Deep work is when we work on something for hours without the distraction of something. It’s when we sit in a quiet room (or at least wear noise-canceling headphones), shut off every source of technical distraction, and made the people around us aware that we don’t want to be distracted.
Benefits of deep work
Deep work enables (1) the ability to quickly master hard things and (2) the ability to produce at an elite level, in terms of both quality and speed.
(1) Should you ever want to learn something new in your job, deep work will greatly help you to succeed. For instance, if you want to learn how to code or write more clearly and concisely, you should apply the principles of deep work.
(2) If you want to achieve great results, i.e. outperform your peers, or good results faster, i.e. achieve the same results with less work, deep work is what makes you succeed.
Quick wins to deep work
How do I deep work?
Even though it’s really challenging to deep work in my job as a consultant (many meetings that have to fit the schedule of my clients, many ad-hoc requests via e-mail, spontaneous phone calls from clients, travel, etc.), I found ways to maximize the amount of deep work.
First, I wear my noise-canceling headphones whenever I have to perform deep work, for instance when I work on an Excel model, conceptualize something, or work on the storyline of a document. That helps me to signal to my colleagues that I don’t want to be disturbed and shut off any other physical distraction, such as noises.
Second, I stopped checking email and slack messages all the time. I blocked certain slots throughout the day to work through the pile of messages so I can work more concentrated during my deep work phases.

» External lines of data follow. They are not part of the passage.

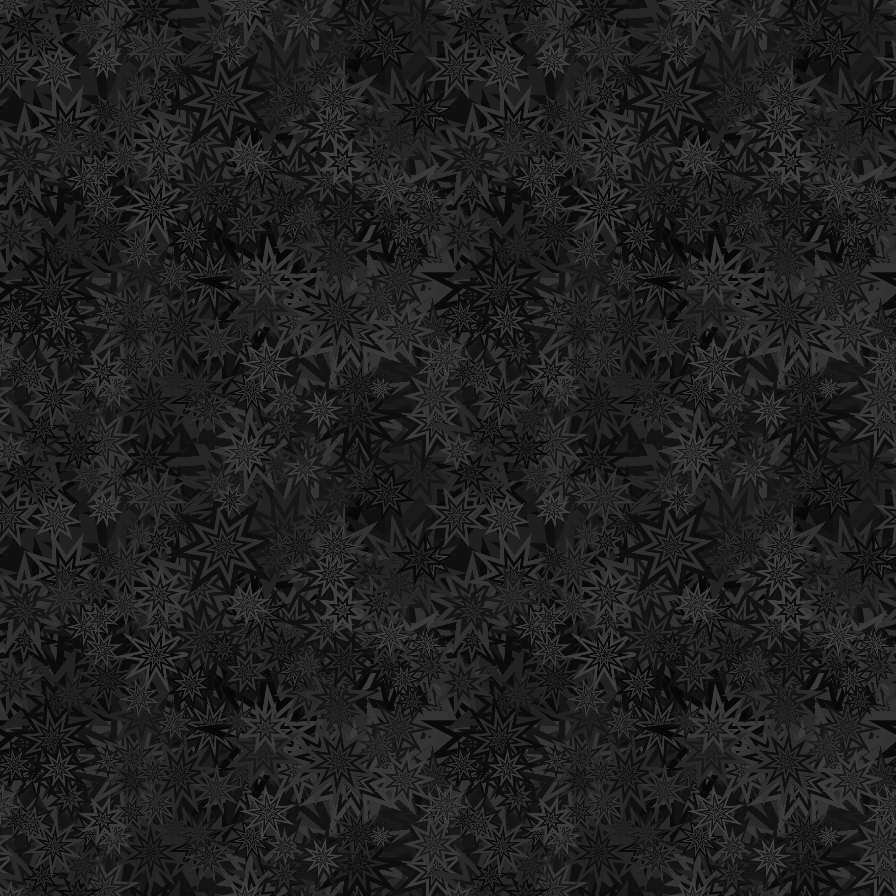
Reproduce this pattern procedurally as a WebGL 1 fragment shader.

```glsl
precision highp float;
// Dense heap of spiky stars, each a nest of light and dark outlines, twice across the canvas.
// Wrapped jittered grids are stacked from few large stars to many small ones;
// a folded sector turns each star into one straight edge, shrunk by a fixed ratio per outline.

uniform vec2 u_resolution;

const float TAU = 6.2831853;

vec4 hash4(vec2 cell, float seed) {
  vec4 h = vec4(dot(cell, vec2(12.71, 31.17)), dot(cell, vec2(26.95, 18.33)),
                dot(cell, vec2(41.93, 37.19)), dot(cell, vec2(19.37, 57.21)));
  return fract(sin(h + seed * vec4(7.13, 3.71, 5.97, 9.41)) * 43758.5453);
}

// Scale of the star outline through q (1 on the rim of a unit star);
// inset receives the distance from the centre to the edge line.
float starLevel(vec2 q, float points, float valley, float turn, out float inset) {
  float halfSector = 0.5 * TAU / points;
  float angle = atan(q.y, q.x) + turn;
  angle = abs(mod(angle, 2.0 * halfSector) - halfSector);
  vec2 folded = length(q) * vec2(cos(angle), sin(angle));
  vec2 notch = valley * vec2(cos(halfSector), sin(halfSector));
  vec2 normal = normalize(vec2(notch.y, 1.0 - notch.x));
  inset = normal.x;
  return dot(folded, normal) / inset;
}

// Lays one wrapped grid of stars over the given shade; depth runs from 0 (bottom) to 7 (top).
float starLayer(float shade, vec2 tile, float cells, float depth, float pixel) {
  vec2 p = tile * cells;
  vec2 base = floor(p);
  float rise = depth / 7.0;
  for (int y = -1; y <= 1; y++) {
    for (int x = -1; x <= 1; x++) {
      vec2 cell = base + vec2(float(x), float(y));
      vec2 wrapped = mod(cell, cells);
      vec4 place = hash4(wrapped, depth + 1.0);
      vec4 look = hash4(wrapped, depth + 23.0);
      vec4 extra = hash4(wrapped, depth + 47.0);

      // Loose clusters: fewer stars where the wrapping waves dip
      vec2 wave = TAU * wrapped / cells;
      float cluster = sin(wave.x + 2.0 * wave.y) * cos(wave.x - wave.y + 1.0);
      float keep = mix(0.95, 0.5, rise) + 0.4 * rise * cluster;
      float radius = mix(0.5, 0.98, place.z * place.z);
      vec2 q = (p - cell - place.xy) / radius;
      if (extra.x > keep || dot(q, q) > 1.1) continue;

      float inset;
      float points = 8.0 + floor(look.x * 2.99);
      float level = starLevel(q, points, mix(0.38, 0.47, extra.y), place.w * TAU, inset);
      float blur = 0.6 * pixel * cells / (radius * inset);
      float cover = clamp((1.0 - level) / blur + 0.5, 0.0, 1.0);

      // Alternating outlines, finer towards the centre
      level = max(level, 0.03);
      float shrink = -log(mix(0.58, 0.7, look.y));
      float outline = -log(level) / shrink + floor(extra.z * 2.0);
      float ridge = abs(mod(outline + 0.5, 2.0) - 1.0) - 0.5;
      ridge = 0.5 - abs(mod(outline, 2.0) - 0.5) * step(mod(outline, 2.0), 1.5)
            - (2.5 - mod(outline, 2.0)) * step(1.5, mod(outline, 2.0));
      ridge = max(ridge, -0.5);
      float softness = min(blur / (level * shrink), 0.9);
      float stripe = clamp(ridge / softness + 0.5, 0.0, 1.0);

      // Deeper stars are dimmer
      float dark = mix(0.03, 0.11, look.z);
      float light = mix(0.14, 0.265, look.w);
      shade = mix(shade, mix(dark, light, stripe) * mix(0.72, 1.0, rise), cover);
    }
  }
  return shade;
}

void main() {
  vec2 tile = 2.0 * gl_FragCoord.xy / u_resolution;
  float pixel = 2.0 / min(u_resolution.x, u_resolution.y);
  float shade = 0.06;
  for (int i = 0; i < 8; i++) {
    float depth = float(i);
    float cells = floor(2.0 * pow(1.3, depth) + 0.1);
    shade = starLayer(shade, tile, cells, depth, pixel);
  }
  gl_FragColor = vec4(vec3(shade), 1.0);
}
```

Further, I created a deep work routine for myself at the weekend. Currently, I’m trying to learn more about the latest technologies, such as blockchain technology, to identify and evaluate potential business opportunities. As that requires learning something new, I decided for myself to do that in deep work. So, I blocked 3 hours on my Sunday mornings and designed a habit around it: First, I make a cup of coffee. Second, I screen the to-dos I want to accomplish for this 3-hour session. Third, I write down what I actually want to accomplish in the next 3 hours. Forth, I lock myself up with no smartphone and start to deep work.